Zooey was the gentlest giant you ever met. For all of Spike’s random aggression, Zooey was 100% docile. He hated having his nails clipped but he never, not once, bit or scratched my wife. Even when he was playing with you, the second his paw met skin he would retract his claws and gently pat-pat-pat you. Even when he would climb on top of me in the morning and knead my belly or back or leg, if his paws touched skin he would immediately stop.
Also, he was probably the worst ninja ever.
He was so sweet and gentle and dumb and slow that we would always laugh and say how one day our future kids would only be able to catch poor Zooey. And they would wrap themselves around him and he would stare at us helplessly. Sometimes I would imagine my kids not being able to say his name properly and how that would morph into a new name for him.
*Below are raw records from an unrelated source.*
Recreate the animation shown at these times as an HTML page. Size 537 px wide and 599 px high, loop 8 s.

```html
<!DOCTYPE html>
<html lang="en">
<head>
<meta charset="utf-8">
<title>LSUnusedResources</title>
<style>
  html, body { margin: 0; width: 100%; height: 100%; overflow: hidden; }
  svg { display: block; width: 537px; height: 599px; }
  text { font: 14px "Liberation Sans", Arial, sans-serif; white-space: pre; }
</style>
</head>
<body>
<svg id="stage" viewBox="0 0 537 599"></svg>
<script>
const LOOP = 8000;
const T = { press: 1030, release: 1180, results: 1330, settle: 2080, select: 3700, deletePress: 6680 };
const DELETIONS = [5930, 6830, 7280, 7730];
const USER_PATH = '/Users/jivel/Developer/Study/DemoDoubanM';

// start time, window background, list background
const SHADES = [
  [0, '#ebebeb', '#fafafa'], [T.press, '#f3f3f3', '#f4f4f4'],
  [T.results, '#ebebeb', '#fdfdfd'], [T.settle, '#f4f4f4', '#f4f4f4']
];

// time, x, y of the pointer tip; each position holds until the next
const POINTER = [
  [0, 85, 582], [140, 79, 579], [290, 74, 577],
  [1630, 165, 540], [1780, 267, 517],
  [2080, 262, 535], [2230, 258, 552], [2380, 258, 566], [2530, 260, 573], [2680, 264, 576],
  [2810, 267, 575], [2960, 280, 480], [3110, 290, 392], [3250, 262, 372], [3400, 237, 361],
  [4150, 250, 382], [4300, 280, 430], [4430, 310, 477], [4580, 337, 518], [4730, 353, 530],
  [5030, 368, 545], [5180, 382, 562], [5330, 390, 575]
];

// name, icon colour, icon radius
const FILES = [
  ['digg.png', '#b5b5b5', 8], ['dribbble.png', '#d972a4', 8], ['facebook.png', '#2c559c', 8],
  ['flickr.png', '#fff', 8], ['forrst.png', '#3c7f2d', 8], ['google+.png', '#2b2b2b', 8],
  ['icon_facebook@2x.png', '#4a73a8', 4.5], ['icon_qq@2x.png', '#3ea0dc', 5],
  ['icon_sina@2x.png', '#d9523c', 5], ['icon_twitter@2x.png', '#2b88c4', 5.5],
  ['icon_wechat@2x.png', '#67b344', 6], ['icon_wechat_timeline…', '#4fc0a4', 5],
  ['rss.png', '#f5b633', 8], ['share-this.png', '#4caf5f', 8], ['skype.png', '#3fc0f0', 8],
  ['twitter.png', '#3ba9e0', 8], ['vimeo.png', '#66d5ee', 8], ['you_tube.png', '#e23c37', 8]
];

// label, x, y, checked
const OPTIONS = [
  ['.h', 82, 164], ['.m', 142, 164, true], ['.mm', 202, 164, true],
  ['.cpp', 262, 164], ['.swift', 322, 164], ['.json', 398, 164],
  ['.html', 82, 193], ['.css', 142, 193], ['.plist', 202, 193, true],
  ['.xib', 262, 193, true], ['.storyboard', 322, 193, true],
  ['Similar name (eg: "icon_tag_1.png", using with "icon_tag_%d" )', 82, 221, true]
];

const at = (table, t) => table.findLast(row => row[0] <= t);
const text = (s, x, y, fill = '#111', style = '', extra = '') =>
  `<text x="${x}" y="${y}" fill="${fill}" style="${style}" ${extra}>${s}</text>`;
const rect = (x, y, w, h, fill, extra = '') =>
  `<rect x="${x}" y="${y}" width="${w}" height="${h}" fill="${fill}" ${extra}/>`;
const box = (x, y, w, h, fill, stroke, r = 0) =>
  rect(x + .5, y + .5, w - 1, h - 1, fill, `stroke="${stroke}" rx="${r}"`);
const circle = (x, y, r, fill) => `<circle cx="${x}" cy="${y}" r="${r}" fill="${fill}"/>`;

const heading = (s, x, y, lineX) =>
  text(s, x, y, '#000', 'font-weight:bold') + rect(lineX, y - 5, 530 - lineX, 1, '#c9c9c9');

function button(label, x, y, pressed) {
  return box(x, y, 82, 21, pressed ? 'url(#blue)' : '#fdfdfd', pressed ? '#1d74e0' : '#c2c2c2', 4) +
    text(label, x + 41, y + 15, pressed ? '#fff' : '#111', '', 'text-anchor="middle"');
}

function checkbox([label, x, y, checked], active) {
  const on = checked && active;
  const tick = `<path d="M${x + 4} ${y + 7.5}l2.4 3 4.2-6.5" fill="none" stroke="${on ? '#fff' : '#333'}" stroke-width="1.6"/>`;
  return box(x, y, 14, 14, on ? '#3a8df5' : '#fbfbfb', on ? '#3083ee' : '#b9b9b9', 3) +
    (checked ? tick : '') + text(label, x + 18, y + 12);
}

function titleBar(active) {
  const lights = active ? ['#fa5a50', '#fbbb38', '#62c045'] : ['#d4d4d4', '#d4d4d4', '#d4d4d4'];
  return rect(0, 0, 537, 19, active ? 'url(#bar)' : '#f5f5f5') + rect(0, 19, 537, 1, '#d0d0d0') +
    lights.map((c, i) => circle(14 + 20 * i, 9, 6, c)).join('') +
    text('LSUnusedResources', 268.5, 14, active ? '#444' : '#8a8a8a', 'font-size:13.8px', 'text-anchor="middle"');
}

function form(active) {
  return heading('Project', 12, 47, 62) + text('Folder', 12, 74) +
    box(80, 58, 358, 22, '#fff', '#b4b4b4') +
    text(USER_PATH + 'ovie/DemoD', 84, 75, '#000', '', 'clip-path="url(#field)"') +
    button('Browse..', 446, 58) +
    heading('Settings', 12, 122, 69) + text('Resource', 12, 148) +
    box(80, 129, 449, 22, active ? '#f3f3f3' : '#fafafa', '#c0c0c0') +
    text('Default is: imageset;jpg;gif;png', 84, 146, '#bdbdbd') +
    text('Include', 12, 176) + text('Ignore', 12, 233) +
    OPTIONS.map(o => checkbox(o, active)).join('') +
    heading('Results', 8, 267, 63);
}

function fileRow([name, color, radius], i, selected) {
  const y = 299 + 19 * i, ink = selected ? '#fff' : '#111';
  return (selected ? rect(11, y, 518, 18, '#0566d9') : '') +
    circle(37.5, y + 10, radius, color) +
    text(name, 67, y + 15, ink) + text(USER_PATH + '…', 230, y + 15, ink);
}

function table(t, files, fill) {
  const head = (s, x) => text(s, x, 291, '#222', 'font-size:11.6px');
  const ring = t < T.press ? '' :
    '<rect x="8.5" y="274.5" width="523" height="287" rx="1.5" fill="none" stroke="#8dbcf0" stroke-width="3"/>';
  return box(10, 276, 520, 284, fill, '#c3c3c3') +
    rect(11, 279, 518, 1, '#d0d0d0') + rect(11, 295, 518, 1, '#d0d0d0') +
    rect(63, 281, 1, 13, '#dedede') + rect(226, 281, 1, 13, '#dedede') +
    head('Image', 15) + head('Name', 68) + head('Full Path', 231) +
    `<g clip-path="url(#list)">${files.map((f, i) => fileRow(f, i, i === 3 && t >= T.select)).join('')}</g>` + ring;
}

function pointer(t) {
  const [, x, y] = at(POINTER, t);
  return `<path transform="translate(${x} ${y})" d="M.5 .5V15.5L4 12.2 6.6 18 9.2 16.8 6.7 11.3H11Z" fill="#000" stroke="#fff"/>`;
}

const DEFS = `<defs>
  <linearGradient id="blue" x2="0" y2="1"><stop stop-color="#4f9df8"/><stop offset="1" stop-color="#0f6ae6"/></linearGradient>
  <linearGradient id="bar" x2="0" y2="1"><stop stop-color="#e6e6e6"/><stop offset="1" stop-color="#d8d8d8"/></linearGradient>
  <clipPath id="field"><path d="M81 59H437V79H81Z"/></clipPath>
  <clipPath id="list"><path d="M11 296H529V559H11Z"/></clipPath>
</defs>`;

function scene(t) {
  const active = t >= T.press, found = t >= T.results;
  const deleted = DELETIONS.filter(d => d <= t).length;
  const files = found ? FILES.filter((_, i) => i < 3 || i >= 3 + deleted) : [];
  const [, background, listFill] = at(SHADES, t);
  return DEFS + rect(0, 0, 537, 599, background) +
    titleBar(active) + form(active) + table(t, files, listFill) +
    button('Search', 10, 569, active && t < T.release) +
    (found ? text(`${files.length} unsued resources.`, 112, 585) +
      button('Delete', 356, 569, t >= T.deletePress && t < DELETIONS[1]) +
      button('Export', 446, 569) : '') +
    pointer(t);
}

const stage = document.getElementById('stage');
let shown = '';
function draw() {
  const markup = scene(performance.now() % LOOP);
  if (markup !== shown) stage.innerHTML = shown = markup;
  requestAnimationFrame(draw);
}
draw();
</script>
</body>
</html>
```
I can’t believe that is never going to happen now.
I just keep expecting to see him. I keep imaging that he’s about to run up the stairs any second, or jump down on me from his bookshelf bed, or try to lick my hair in the morning to wake me up.
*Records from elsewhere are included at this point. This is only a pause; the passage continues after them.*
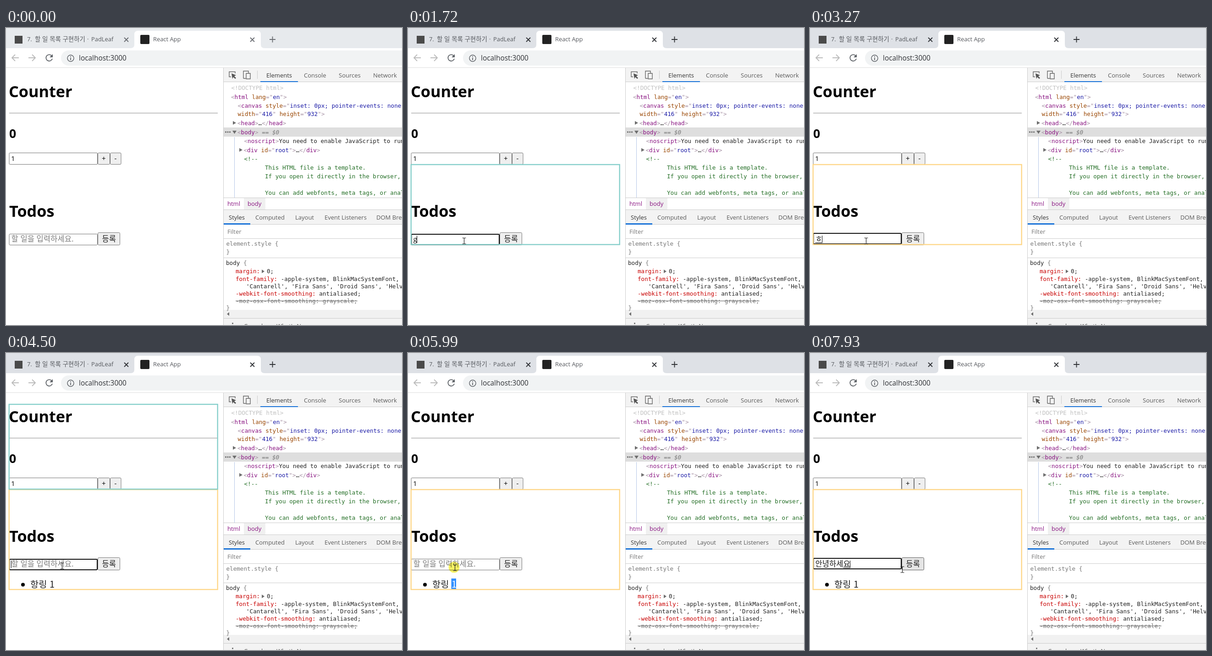
An HTML page for the animation above (8000 ms loop, 864 by 648 pixels).

```html
<!DOCTYPE html>
<html lang="ko">
<head>
<meta charset="utf-8">
<title>Counter and todos</title>
<style>
html, body { margin: 0; width: 100%; height: 100%; overflow: hidden; background: #fff; }
svg { display: block; width: 864px; height: 648px; }
text { white-space: pre; font-family: "Open Sans", "Noto Sans CJK KR", sans-serif; }
.ko { font-family: "Noto Sans CJK KR", "Noto Sans CJK JP", "Noto Sans CJK", sans-serif; font-weight: 300; font-size: 16.6px; }
.tab { font-size: 12.9px; fill: #55585d; }
.dev text { font-size: 13px; fill: #5a5a5a; }
.dev .on { fill: #333; }
.dev .crumb { fill: #881280; }
.code text { font: 12.62px "DejaVu Sans Mono", monospace; fill: #222; }
.code .p { fill: #a894a6; }
.code .t { fill: #881280; }
.code .a { fill: #994500; }
.code .v { fill: #1a1aa6; }
.code .c { fill: #236e25; }
.code .k { fill: #c80000; }
.code .g { fill: #777; }
.head { font-weight: 700; font-size: 34.2px; }
.btn { fill: #efefef; stroke: #767676; }
.line { fill: none; stroke: #ccc; }
.flash { fill: none; stroke-width: 2.4; }
.icon { fill: none; stroke: #5f6368; stroke-width: 1.8; }
</style>
</head>
<body>
<svg viewBox="0 0 864 648">
  <rect width="864" height="648" fill="#fff"/>

  <!-- browser frame -->
  <rect id="strip" width="864" height="44"/>
  <path d="M272 44q8 0 8-8V14q0-8 8-8H548q8 0 8 8V36q0 8 8 8z" fill="#fff"/>
  <rect x="19" y="17" width="17" height="17" fill="#4a4a4a"/>
  <rect x="293" y="15" width="20" height="20" rx="2" fill="#222"/>
  <text class="tab" x="46" y="29">7.</text>
  <text class="tab ko" x="63" y="29" style="font-size:13.4px">할 일 목록 구현하기</text>
  <text class="tab" x="177" y="29">·</text>
  <text class="tab" x="186" y="29">PadLeaf</text>
  <text class="tab" x="321" y="29">React App</text>
  <path id="marks" class="icon" d="M258 21l9 9m0-9l-9 9M533 21l9 9m0-9l-9 9M575 25h13M581.500 18.500v13"/>
  <path class="icon" style="stroke:#bbb" d="M28 65H13m7-7l-7 7 7 7M49 65h15m-7-7l7 7-7 7"/>
  <path class="icon" d="M100 61a7 7 0 1 0 1 6"/>
  <path d="M102 57v7h-7z" fill="#5f6368"/>
  <rect x="120" y="49" width="780" height="33" rx="16.500" fill="#f1f3f4"/>
  <circle class="icon" cx="141" cy="66" r="7" style="stroke-width:1.5"/>
  <path class="icon" d="M141 65v5M141 61.500v2"/>
  <text x="159" y="71" font-size="15.400" fill="#303236">localhost:3000</text>
  <path class="line" d="M0 86.500H864" style="stroke:#ddd"/>

  <!-- page -->
  <text class="head" x="6" y="151">Counter</text>
  <path d="M7 185.500H462" stroke="#9a9a9a"/>
  <path d="M7 186.500H462" stroke="#eee"/>
  <text class="head" x="7" y="240" style="font-size:26.5px">0</text>
  <rect x="7" y="272.500" width="192.500" height="25" rx="1.500" fill="#fff" stroke="#767676"/>
  <text x="11" y="290" font-size="15">1</text>
  <rect class="btn" x="200.500" y="272.500" width="26" height="25" rx="2"/>
  <rect class="btn" x="227.500" y="272.500" width="23.500" height="25" rx="2"/>
  <text x="209" y="290" font-size="15">+</text>
  <text x="236.500" y="290" font-size="15">-</text>
  <text class="head" x="7" y="412">Todos</text>
  <rect id="field" rx="2" fill="#fff"/>
  <rect id="add" class="btn" x="200.500" y="446.500" width="48" height="27" rx="2"/>
  <text class="ko" x="209.500" y="466" fill="#222">등록</text>
  <text id="hint" class="ko" x="11.500" y="466" fill="#7d7d7d">할 일을 입력하세요.</text>
  <text id="typed" x="11.500" y="466" fill="#181818"></text>
  <path id="under" stroke="#000"/>
  <path id="caret" stroke="#000"/>
  <g id="item">
    <circle cx="37" cy="505.500" r="4"/>
    <rect id="mark" x="94.500" y="492" width="10.500" height="24" fill="#3390ff"/>
    <text class="ko" x="53" y="512" style="font-size:19.8px" fill="#222">항링 <tspan id="one">1</tspan></text>
  </g>
  <rect id="todoFlash" class="flash" x="6.700" y="298" width="455"/>
  <rect id="counterFlash" class="flash" x="6.700" y="112" width="455" height="185" stroke="#87cfcb"/>

  <!-- inspector -->
  <g class="dev">
    <rect x="475" y="87" width="389" height="561" fill="#fff"/>
    <rect x="475" y="87" width="389" height="30" fill="#f3f3f3"/>
    <rect x="475" y="397" width="389" height="32" fill="#f3f3f3"/>
    <rect x="475" y="217" width="389" height="20" fill="#dedede"/>
    <rect x="519" y="371" width="47" height="25" fill="#f0f0f0"/>
    <rect x="475" y="615" width="389" height="18" fill="#f1f1f1"/>
    <rect x="475" y="634" width="389" height="14" fill="#f3f3f3"/>
    <path class="line" d="M474.500 87V648M475 117.500H864M475 370.500H864M475 396.500H864M475 428.500H864M475 459.500H864M475 501.500H864M475 633.500H864M548.500 93V111"/>
    <path d="M498.500 238V370" stroke="#b5c7e8"/>
    <path d="M555 116h82v2h-82zM475 426h58v3h-58z" fill="#1a73d8"/>
    <path class="icon" style="stroke:#666;stroke-width:1.4" d="M491 106.500h-4V95.500h13V99M518 110V94h11v5M524 99h9v12h-9zM518 110h5"/>
    <path d="M492 99l10 4-4 2 4 4-2 2-4-4-2 4z" fill="#555"/>
    <text class="on" x="568" y="108">Elements</text>
    <text x="650" y="108">Console</text>
    <text x="726" y="108">Sources</text>
    <text x="801" y="108">Network</text>
    <text class="crumb" x="483" y="388">html</text>
    <text class="crumb" x="527" y="388">body</text>
    <text class="on" x="486" y="418">Styles</text>
    <text x="544" y="418">Computed</text>
    <text x="631" y="418">Layout</text>
    <text x="695" y="418">Event Listeners</text>
    <text x="808" y="418">DOM Breakpoints</text>
    <text x="483" y="449" style="fill:#777">Filter</text>
    <text x="519" y="655">Console</text>
    <text x="590" y="655">What's New</text>
    <path d="M495 203l7 4-7 4zM494 224h9l-4.500 7zM509 262l7 4-7 4zM558 527l6 4-6 4zM487 620v8l-5-4z" fill="#6e6e6e"/>
    <path d="M478 227h3m1.500 0h3m1.500 0h3M494.500 643v3" stroke="#666" stroke-width="2.500"/>
  </g>
  <g class="code">
    <text x="491.500" y="134.500" style="fill:#c0c0c0">&lt;!DOCTYPE html&gt;</text>
    <text class="p" x="491" y="155">&lt;<tspan class="t">html</tspan> <tspan class="a">lang</tspan>="<tspan class="v">en</tspan>"&gt;</text>
    <text class="p" x="505.500" y="174">&lt;<tspan class="t">canvas</tspan> <tspan class="a">style</tspan>="<tspan class="v">inset: 0px; pointer-events: none;</tspan></text>
    <text class="p" x="505.500" y="192"><tspan class="a">width</tspan>="<tspan class="v">416</tspan>" <tspan class="a">height</tspan>="<tspan class="v">932</tspan>"&gt;</text>
    <text class="p" x="505" y="212">&lt;<tspan class="t">head</tspan>&gt;<tspan fill="#222">…</tspan>&lt;/<tspan class="t">head</tspan>&gt;</text>
    <text class="p" x="505" y="231.500">&lt;<tspan class="t">body</tspan>&gt;<tspan class="g" font-style="italic"> == $0</tspan></text>
    <text class="p" x="519.500" y="251">&lt;<tspan class="t">noscript</tspan>&gt;<tspan fill="#222">You need to enable JavaScript to run</tspan></text>
    <text class="p" x="518.500" y="271">&lt;<tspan class="t">div</tspan> <tspan class="a">id</tspan>="<tspan class="v">root</tspan>"&gt;<tspan fill="#222">…</tspan>&lt;/<tspan class="t">div</tspan>&gt;</text>
    <text class="c" x="519.500" y="290">&lt;!--</text>
    <text class="c" x="565" y="308.500">This HTML file is a template.</text>
    <text class="c" x="565" y="327.500">If you open it directly in the browser,</text>
    <text class="c" x="565" y="364">You can add webfonts, meta tags, or analytics</text>
    <text class="g" x="480.500" y="474.500">element.style {</text>
    <text class="g" x="480.500" y="493">}</text>
    <text x="480" y="516.500">body <tspan class="g">{</tspan></text>
    <text class="k" x="501" y="535">margin:</text>
    <text x="569" y="535">0;</text>
    <text x="501" y="552"><tspan class="k">font-family:</tspan> -apple-system, BlinkMacSystemFont,</text>
    <text x="524" y="567.500">'Cantarell', 'Fira Sans', 'Droid Sans', 'Helvetica</text>
    <text x="501" y="583.500"><tspan class="k">-webkit-font-smoothing:</tspan> antialiased;</text>
    <text class="g" x="501" y="599.500" text-decoration="line-through">-moz-osx-font-smoothing: grayscale;</text>
    <text class="g" x="480.500" y="614.500">}</text>
  </g>

  <g id="mouse">
    <circle id="halo" cx="-2" cy="-1" r="12" fill="#f3ec3c" style="mix-blend-mode:multiply" opacity=".8"/>
    <path id="beam" d="M-4-6.500h3l1 1 1-1h3M0-5.500v11M-4 6.500h3l1-1 1 1h3" fill="none" stroke="#222" stroke-width="1.200"/>
    <path id="arrow" d="M0-8V8l4-4 3 6 2-1-3-6h6z" fill="#fff" stroke="#222"/>
  </g>
</svg>
<script>
const LOOP = 8000;
const el = {};
document.querySelectorAll("[id]").forEach(e => el[e.id] = e);

// text in the field; "_" after a syllable marks it as still being composed
const typing = [
  [0, ""], [1720, "g"], [1950, "gk"], [2020, "gkf"], [2100, "gkfd"],
  [2500, "gkf"], [2650, "gk"], [2880, "g"], [3030, ""],
  [3200, "ㅎ_"], [3350, "하_"], [3420, "항_"], [3500, "항리_"], [3570, "항링_"],
  [3720, "항링 "], [3880, "항링 1"], [4420, ""],
  [6530, "ㅇ_"], [6600, "아_"], [6680, "안_"], [6840, "안ㄴ_"], [6920, "안녀_"],
  [7000, "안녕_"], [7080, "안녕ㅎ_"], [7160, "안녕하_"], [7310, "안녕핫_"],
  [7390, "안녕하세_"], [7470, "안녕하세요_"]
];
const tints = [[0, "none"], [1720, "#87cfcb"], [1950, "#c1d3b6"], [2020, "#e2d5a3"], [2100, "#fed78a"]];
const path = [
  [70, 246, 562], [470, 122, 464], [4740, 122, 464], [5290, 97, 506], [5690, 97, 506],
  [5990, 102, 468], [6220, 113, 464], [7770, 113, 464], [7930, 201, 472]
];

const at = (list, t) => list.filter(s => s[0] <= t).pop()[1];
const within = (t, a, b) => t >= a && t < b;
const show = (e, on) => e.style.display = on ? "" : "none";
const set = (e, attrs) => { for (const k in attrs) e.setAttribute(k, attrs[k]); };

function position(t) {
  const i = path.findIndex(p => p[0] > t);
  if (i < 0) return path[path.length - 1].slice(1);
  if (i === 0) return path[0].slice(1);
  const [a, b] = [path[i - 1], path[i]];
  const u = (t - a[0]) / (b[0] - a[0]);
  return [a[1] + (b[1] - a[1]) * u, a[2] + (b[2] - a[2]) * u];
}

function drawField(t) {
  const raw = at(typing, t), text = raw.replace("_", "");
  const korean = /[ㄱ-힣]/.test(text);
  const focus = within(t, 470, 5290) || t >= 6220;
  const inset = focus ? .5 : 0;
  set(el.field, {
    x: 7 + inset, y: (korean ? 447.5 : 449.5) + inset,
    width: 192.5 - 2 * inset, height: 24 - 2 * inset,
    stroke: focus ? "#101010" : "#767676", "stroke-width": focus ? 2 : 1
  });
  el.typed.textContent = text;
  el.typed.setAttribute("class", korean ? "ko" : "");
  el.typed.style.fontSize = korean ? "" : "15px";
  show(el.hint, !text);
  const end = text ? 11.5 + el.typed.getComputedTextLength() : 11;
  const x = Math.floor(end) + .5;
  set(el.caret, { d: `M${x} 453V469` });
  show(el.caret, focus);
  const composing = raw !== text;
  show(el.under, composing);
  if (composing) set(el.under, { d: `M${end - el.typed.getSubStringLength(text.length - 1, 1)} 468.5H${end}` });
}

function draw(t) {
  const active = t >= 710, added = t >= 4420, selected = within(t, 5610, 6220), hover = t >= 7850;
  set(el.strip, { fill: active ? "#dee1e6" : "#e7eaed" });
  set(el.marks, { style: `stroke:${active ? "#303236" : "#6a6d72"}` });
  drawField(t);

  show(el.item, added);
  show(el.mark, selected);
  set(el.one, { fill: selected ? "#fff" : "#222" });
  set(el.todoFlash, { stroke: at(tints, t), height: added ? 218 : 174.5 });
  show(el.counterFlash, within(t, 4420, 4740) || within(t, 5440, 5840));
  set(el.add, { style: hover ? "fill:#e5e5e5;stroke:#5a5a5a" : "" });

  const [x, y] = position(t), blank = t < 470 && y > 476;
  show(el.mouse, t >= 70);
  set(el.mouse, { transform: `translate(${Math.round(x) + .5} ${Math.round(y) + .5})` });
  show(el.halo, t < 710 || within(t, 4740, 6220));
  show(el.beam, !blank);
  show(el.arrow, blank);
}

const start = performance.now();
function tick() {
  draw((performance.now() - start) % LOOP);
  requestAnimationFrame(tick);
}
tick();
</script>
</body>
</html>
```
And I keep thinking about how scared and sad he must have been at the vet’s office. All alone in a cage, feeling awful, missing us and I can’t even try to stop the tears. I know we can’t control how the people and pets we love will die, I know that. But, Zooey didn’t deserve to be all alone in the end. Zooey would never leave anyone alone if they were hurting or sad.
My wife and I, in our cuter moments, play this call and say game where I ask her a question, like “Who do I love?” or “Who is the best?” or “Who is my favourite?” And for any one of those questions she would call back with “Zooey!” and I would say “Yes, exaclty! Oh, and also you!” And she would say “Yay!” and it hurts my heart so much to know that we can’t ever play that game again. Because my little guy is gone .
I’ve written 1249 words already about my grief and loss and I can’t imagine anyone is still reading. If you are, you either really love cats or you really love me (or both!) or really hate your job or there’s no Rob Ford news available or you are doing a study on lesbian attachments to cats or something. For whatever reason, thank you. Thank you for letting me share this pain and for being understanding. I know so many people, people who have never had pets or who did but didn’t really “get it” will have no understanding for why or how I could be so distraught over the death of a 7 year old tuxedo cat with a floppy ear. And there’s nothing I can say that will help or make you understand. All I can do is try to write about my grief and my pain as a way to cope. That’s all anyone can really do.
I just, I just really liked him.
Goodnight, Zooey. I already miss you so much.